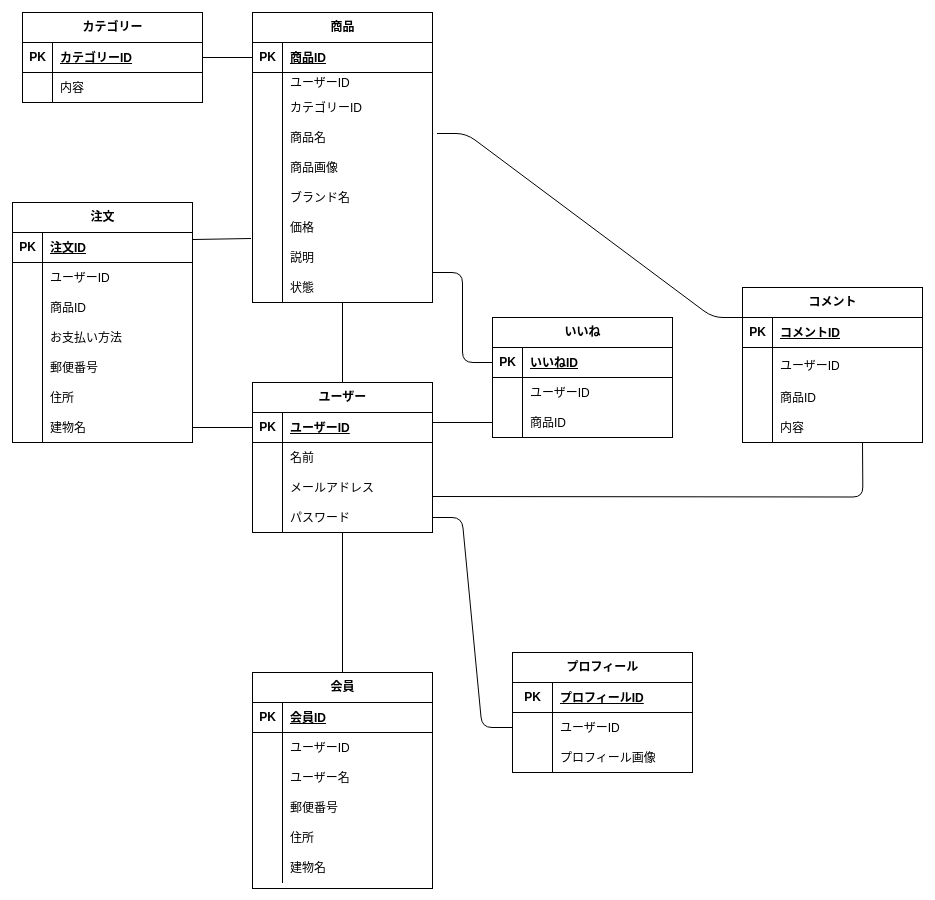
<!DOCTYPE html>
<html lang="ja">
<head>
<meta charset="utf-8">
<title>ER図</title>
<style>
:root { --paper: #fff; --ink: #000; --row: 30px; }
* { box-sizing: border-box; margin: 0; padding: 0; }
html, body { width: 935px; height: 900px; overflow: hidden; background: var(--paper); }
.diagram {
  position: relative; width: 935px; height: 900px; overflow: hidden;
  color: var(--ink);
  font: 12px/16px "Liberation Sans", "Noto Sans CJK JP", sans-serif;
}
.relations { position: absolute; inset: 0; fill: none; stroke: var(--ink); stroke-width: 1; }
.entity {
  --key: 30px;
  position: absolute; width: 181px;
  border: 1px solid var(--ink); background: var(--paper);
}
.entity h2 {
  height: var(--row); border-bottom: 1px solid var(--ink);
  font-size: 12px; line-height: 29px; text-align: center;
}
.entity li {
  display: grid; grid-template-columns: var(--key) 1fr;
  height: var(--row); list-style: none; white-space: nowrap;
}
.entity li::before { content: ""; border-right: 1px solid var(--ink); }
.entity li span { align-self: center; padding-left: 7px; }
.entity li.primary { border-bottom: 1px solid var(--ink); font-weight: 700; }
.entity li.primary::before { content: "PK"; line-height: 29px; text-align: center; }
.entity li.primary span { text-decoration: underline; }
.entity li:last-child { height: 29px; }
.entity li.short { height: 20px; }
.entity li.tall { height: 35px; }

.category { left: 22px; top: 12px; }
.product { left: 252px; top: 12px; }
.order { left: 12px; top: 202px; }
.like { left: 492px; top: 317px; }
.comment { left: 742px; top: 287px; }
.user { left: 252px; top: 382px; }
.member { left: 252px; top: 672px; padding-bottom: 5px; }
.member li:last-child { height: 30px; }
.profile { --key: 40px; left: 512px; top: 652px; }
</style>
</head>
<body>
<main class="diagram">
  <svg class="relations" width="935" height="900" viewBox="0 0 935 900" aria-hidden="true">
    <path d="M203 57.5H252"/>
    <path d="M193 239.5L251 238.5"/>
    <path d="M193 427.5H252"/>
    <path d="M342.5 303V382"/>
    <path d="M342.5 533V672"/>
    <path d="M433 422.5H492"/>
    <path d="M433 272.5H452Q462.5 272.5 462.5 283V352Q462.5 362.5 473 362.5H492"/>
    <path d="M437 133.5H456Q466 133.5 475 140L704 311Q713 317.5 723 317.5H742"/>
    <path d="M433 496.5L853 497Q863 497 862.8 487L862.5 443"/>
    <path d="M433 517.5H452Q462 517.5 463 528L481 717Q482 727.5 492 727.5H512"/>
  </svg>

  <section class="entity category">
    <h2>カテゴリー</h2>
    <ul>
      <li class="primary"><span>カテゴリーID</span></li>
      <li><span>内容</span></li>
    </ul>
  </section>

  <section class="entity product">
    <h2>商品</h2>
    <ul>
      <li class="primary"><span>商品ID</span></li>
      <li class="short"><span>ユーザーID</span></li>
      <li><span>カテゴリーID</span></li>
      <li><span>商品名</span></li>
      <li><span>商品画像</span></li>
      <li><span>ブランド名</span></li>
      <li><span>価格</span></li>
      <li><span>説明</span></li>
      <li><span>状態</span></li>
    </ul>
  </section>

  <section class="entity order">
    <h2>注文</h2>
    <ul>
      <li class="primary"><span>注文ID</span></li>
      <li><span>ユーザーID</span></li>
      <li><span>商品ID</span></li>
      <li><span>お支払い方法</span></li>
      <li><span>郵便番号</span></li>
      <li><span>住所</span></li>
      <li><span>建物名</span></li>
    </ul>
  </section>

  <section class="entity like">
    <h2>いいね</h2>
    <ul>
      <li class="primary"><span>いいねID</span></li>
      <li><span>ユーザーID</span></li>
      <li><span>商品ID</span></li>
    </ul>
  </section>

  <section class="entity comment">
    <h2>コメント</h2>
    <ul>
      <li class="primary"><span>コメントID</span></li>
      <li class="tall"><span>ユーザーID</span></li>
      <li><span>商品ID</span></li>
      <li><span>内容</span></li>
    </ul>
  </section>

  <section class="entity user">
    <h2>ユーザー</h2>
    <ul>
      <li class="primary"><span>ユーザーID</span></li>
      <li><span>名前</span></li>
      <li><span>メールアドレス</span></li>
      <li><span>パスワード</span></li>
    </ul>
  </section>

  <section class="entity member">
    <h2>会員</h2>
    <ul>
      <li class="primary"><span>会員ID</span></li>
      <li><span>ユーザーID</span></li>
      <li><span>ユーザー名</span></li>
      <li><span>郵便番号</span></li>
      <li><span>住所</span></li>
      <li><span>建物名</span></li>
    </ul>
  </section>

  <section class="entity profile">
    <h2>プロフィール</h2>
    <ul>
      <li class="primary"><span>プロフィールID</span></li>
      <li><span>ユーザーID</span></li>
      <li><span>プロフィール画像</span></li>
    </ul>
  </section>
</main>
</body>
</html>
****
__DESCRIPTION OF THE TASK__
Should a line in the material contain "left", copy it.

__SOLUTION__
.entity li span { align-self: center; padding-left: 7px; }
.category { left: 22px; top: 12px; }
.product { left: 252px; top: 12px; }
.order { left: 12px; top: 202px; }
.like { left: 492px; top: 317px; }
.comment { left: 742px; top: 287px; }
.user { left: 252px; top: 382px; }
.member { left: 252px; top: 672px; padding-bottom: 5px; }
.profile { --key: 40px; left: 512px; top: 652px; }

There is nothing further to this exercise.